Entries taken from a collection
--- START ---

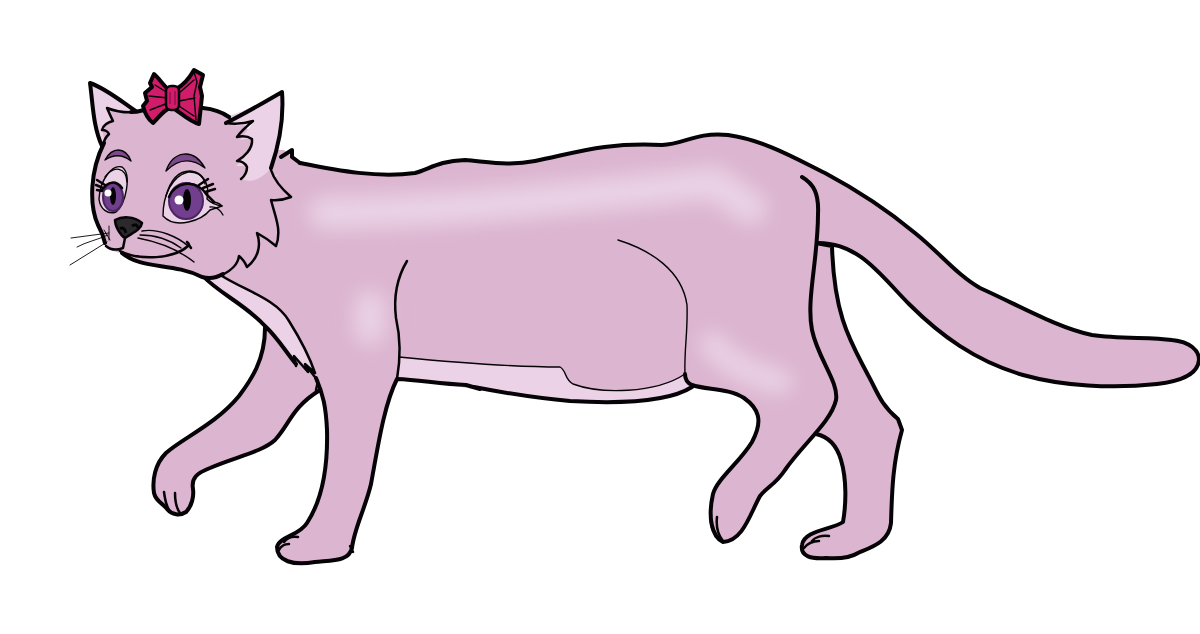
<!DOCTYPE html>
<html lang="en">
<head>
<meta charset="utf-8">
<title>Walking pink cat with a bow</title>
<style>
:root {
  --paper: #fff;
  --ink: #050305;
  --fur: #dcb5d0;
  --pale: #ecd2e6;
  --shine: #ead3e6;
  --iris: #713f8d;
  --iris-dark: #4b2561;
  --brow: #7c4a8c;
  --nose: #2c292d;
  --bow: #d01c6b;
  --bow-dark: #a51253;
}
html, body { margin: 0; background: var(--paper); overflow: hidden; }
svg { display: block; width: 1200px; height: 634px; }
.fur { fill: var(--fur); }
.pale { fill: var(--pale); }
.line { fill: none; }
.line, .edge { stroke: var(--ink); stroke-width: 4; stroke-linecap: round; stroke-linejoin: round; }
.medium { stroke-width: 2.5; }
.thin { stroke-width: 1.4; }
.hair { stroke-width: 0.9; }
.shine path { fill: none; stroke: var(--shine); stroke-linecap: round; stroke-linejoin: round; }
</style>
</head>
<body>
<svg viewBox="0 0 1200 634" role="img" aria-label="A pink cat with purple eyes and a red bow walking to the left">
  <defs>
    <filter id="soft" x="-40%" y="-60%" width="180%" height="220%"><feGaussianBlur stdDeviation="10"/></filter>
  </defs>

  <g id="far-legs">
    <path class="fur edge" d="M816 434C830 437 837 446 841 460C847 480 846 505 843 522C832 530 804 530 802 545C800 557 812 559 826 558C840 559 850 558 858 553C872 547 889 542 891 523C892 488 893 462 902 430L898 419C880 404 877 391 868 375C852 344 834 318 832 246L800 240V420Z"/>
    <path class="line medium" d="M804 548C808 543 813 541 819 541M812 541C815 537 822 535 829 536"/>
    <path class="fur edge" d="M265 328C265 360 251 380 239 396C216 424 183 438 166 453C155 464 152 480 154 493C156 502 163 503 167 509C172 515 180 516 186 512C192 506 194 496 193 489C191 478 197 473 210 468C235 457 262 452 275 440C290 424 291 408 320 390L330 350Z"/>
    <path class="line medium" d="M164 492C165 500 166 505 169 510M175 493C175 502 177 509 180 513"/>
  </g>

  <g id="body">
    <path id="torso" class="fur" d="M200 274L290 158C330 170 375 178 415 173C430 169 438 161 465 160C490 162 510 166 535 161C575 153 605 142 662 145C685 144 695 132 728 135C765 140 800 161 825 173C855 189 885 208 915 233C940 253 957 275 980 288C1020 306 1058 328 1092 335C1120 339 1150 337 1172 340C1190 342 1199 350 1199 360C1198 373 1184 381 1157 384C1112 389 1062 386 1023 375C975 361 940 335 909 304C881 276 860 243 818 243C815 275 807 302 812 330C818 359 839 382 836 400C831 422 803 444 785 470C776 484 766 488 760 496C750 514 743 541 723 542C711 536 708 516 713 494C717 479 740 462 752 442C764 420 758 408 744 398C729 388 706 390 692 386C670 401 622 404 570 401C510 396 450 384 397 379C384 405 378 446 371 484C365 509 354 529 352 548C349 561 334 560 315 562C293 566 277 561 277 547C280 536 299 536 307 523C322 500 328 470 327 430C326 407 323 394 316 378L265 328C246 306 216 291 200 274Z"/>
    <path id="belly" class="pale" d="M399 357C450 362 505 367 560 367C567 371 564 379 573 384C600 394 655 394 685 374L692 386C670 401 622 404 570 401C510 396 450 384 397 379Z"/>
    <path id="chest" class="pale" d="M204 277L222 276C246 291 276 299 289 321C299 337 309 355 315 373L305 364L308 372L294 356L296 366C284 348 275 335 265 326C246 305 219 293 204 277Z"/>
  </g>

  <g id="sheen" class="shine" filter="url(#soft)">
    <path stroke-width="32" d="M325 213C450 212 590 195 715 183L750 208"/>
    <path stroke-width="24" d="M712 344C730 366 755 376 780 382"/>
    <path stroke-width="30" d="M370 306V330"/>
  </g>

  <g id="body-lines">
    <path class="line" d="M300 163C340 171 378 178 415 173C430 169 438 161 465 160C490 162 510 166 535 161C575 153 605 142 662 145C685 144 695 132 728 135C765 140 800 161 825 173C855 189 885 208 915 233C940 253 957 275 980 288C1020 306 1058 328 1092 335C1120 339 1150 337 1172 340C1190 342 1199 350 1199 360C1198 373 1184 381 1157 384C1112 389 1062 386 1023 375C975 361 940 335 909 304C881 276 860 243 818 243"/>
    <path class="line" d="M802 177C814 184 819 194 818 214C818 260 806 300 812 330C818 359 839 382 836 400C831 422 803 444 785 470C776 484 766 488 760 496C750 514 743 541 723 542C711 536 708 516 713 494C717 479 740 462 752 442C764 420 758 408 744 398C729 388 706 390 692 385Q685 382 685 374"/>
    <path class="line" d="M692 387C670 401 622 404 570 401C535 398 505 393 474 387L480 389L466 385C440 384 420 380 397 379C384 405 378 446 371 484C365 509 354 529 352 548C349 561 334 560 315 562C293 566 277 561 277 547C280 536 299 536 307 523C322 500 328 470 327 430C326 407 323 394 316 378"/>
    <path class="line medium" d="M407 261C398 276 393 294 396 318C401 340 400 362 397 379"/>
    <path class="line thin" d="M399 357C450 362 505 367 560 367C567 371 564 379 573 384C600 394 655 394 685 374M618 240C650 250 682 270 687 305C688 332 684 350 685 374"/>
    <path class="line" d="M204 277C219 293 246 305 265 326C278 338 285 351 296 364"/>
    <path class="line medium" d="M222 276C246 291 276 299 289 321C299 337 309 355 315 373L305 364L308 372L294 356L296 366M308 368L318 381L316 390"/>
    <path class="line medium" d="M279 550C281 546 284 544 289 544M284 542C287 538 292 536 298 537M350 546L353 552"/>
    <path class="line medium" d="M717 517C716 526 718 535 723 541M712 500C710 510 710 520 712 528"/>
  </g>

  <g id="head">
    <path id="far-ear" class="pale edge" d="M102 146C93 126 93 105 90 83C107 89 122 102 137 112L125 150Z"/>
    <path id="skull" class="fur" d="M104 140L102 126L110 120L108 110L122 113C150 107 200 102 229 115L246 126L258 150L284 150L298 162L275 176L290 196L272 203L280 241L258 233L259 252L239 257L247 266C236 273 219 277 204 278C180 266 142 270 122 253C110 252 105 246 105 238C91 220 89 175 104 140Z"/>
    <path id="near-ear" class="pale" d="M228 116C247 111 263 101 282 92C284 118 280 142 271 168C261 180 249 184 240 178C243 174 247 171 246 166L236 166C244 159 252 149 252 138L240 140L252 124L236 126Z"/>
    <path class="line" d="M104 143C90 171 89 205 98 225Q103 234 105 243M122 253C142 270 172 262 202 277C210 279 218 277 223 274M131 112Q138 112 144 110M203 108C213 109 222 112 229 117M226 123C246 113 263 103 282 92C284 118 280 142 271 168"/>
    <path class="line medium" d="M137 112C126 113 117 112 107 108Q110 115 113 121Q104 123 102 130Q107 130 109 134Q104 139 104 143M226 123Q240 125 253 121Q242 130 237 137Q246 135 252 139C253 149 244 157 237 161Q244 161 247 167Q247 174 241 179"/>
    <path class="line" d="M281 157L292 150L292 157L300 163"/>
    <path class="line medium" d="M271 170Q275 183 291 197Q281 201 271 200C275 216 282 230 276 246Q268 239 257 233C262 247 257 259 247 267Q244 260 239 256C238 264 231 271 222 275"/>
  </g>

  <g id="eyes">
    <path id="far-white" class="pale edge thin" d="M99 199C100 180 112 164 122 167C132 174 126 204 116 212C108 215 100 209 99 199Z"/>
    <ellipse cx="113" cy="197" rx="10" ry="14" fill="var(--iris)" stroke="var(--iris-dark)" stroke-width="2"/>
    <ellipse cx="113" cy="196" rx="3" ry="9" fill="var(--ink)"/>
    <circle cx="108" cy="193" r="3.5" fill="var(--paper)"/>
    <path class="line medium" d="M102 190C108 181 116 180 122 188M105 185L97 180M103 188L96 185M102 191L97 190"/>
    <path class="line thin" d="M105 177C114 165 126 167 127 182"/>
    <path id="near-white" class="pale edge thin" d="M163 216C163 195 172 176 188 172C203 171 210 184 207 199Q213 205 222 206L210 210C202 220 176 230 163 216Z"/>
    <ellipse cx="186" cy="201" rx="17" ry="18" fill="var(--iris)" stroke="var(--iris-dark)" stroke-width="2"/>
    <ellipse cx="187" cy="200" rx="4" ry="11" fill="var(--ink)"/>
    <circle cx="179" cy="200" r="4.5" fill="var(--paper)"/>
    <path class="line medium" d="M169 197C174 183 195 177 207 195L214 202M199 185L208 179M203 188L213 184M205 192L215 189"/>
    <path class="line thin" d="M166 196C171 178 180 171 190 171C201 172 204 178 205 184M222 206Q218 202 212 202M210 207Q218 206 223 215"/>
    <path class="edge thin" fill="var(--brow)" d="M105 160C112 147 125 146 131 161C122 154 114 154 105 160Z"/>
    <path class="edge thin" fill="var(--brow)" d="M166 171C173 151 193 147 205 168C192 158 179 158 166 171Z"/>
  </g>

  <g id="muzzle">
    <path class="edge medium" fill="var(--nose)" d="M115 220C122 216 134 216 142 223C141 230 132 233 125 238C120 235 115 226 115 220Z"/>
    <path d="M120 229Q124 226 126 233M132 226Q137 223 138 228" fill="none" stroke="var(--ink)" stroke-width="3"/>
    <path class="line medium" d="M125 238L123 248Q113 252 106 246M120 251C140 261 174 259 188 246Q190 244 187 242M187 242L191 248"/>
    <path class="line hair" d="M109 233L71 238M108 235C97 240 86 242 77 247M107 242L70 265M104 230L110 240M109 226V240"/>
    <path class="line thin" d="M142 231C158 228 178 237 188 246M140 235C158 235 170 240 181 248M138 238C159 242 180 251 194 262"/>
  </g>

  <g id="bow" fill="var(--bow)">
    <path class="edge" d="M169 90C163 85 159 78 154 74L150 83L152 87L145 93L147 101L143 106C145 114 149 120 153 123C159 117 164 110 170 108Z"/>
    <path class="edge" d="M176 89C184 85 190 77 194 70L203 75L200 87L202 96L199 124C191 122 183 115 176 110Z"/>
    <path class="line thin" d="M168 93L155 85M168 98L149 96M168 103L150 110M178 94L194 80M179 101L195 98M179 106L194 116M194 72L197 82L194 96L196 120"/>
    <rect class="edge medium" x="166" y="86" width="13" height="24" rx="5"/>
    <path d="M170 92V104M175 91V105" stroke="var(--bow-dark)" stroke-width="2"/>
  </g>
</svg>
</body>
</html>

--- END ---

GOAL OF THE EXERCISE =
Return each line of the records above in which the word "brow" occurs.

RESULT =
  --brow: #7c4a8c;
    <path class="edge thin" fill="var(--brow)" d="M105 160C112 147 125 146 131 161C122 154 114 154 105 160Z"/>
    <path class="edge thin" fill="var(--brow)" d="M166 171C173 151 193 147 205 168C192 158 179 158 166 171Z"/>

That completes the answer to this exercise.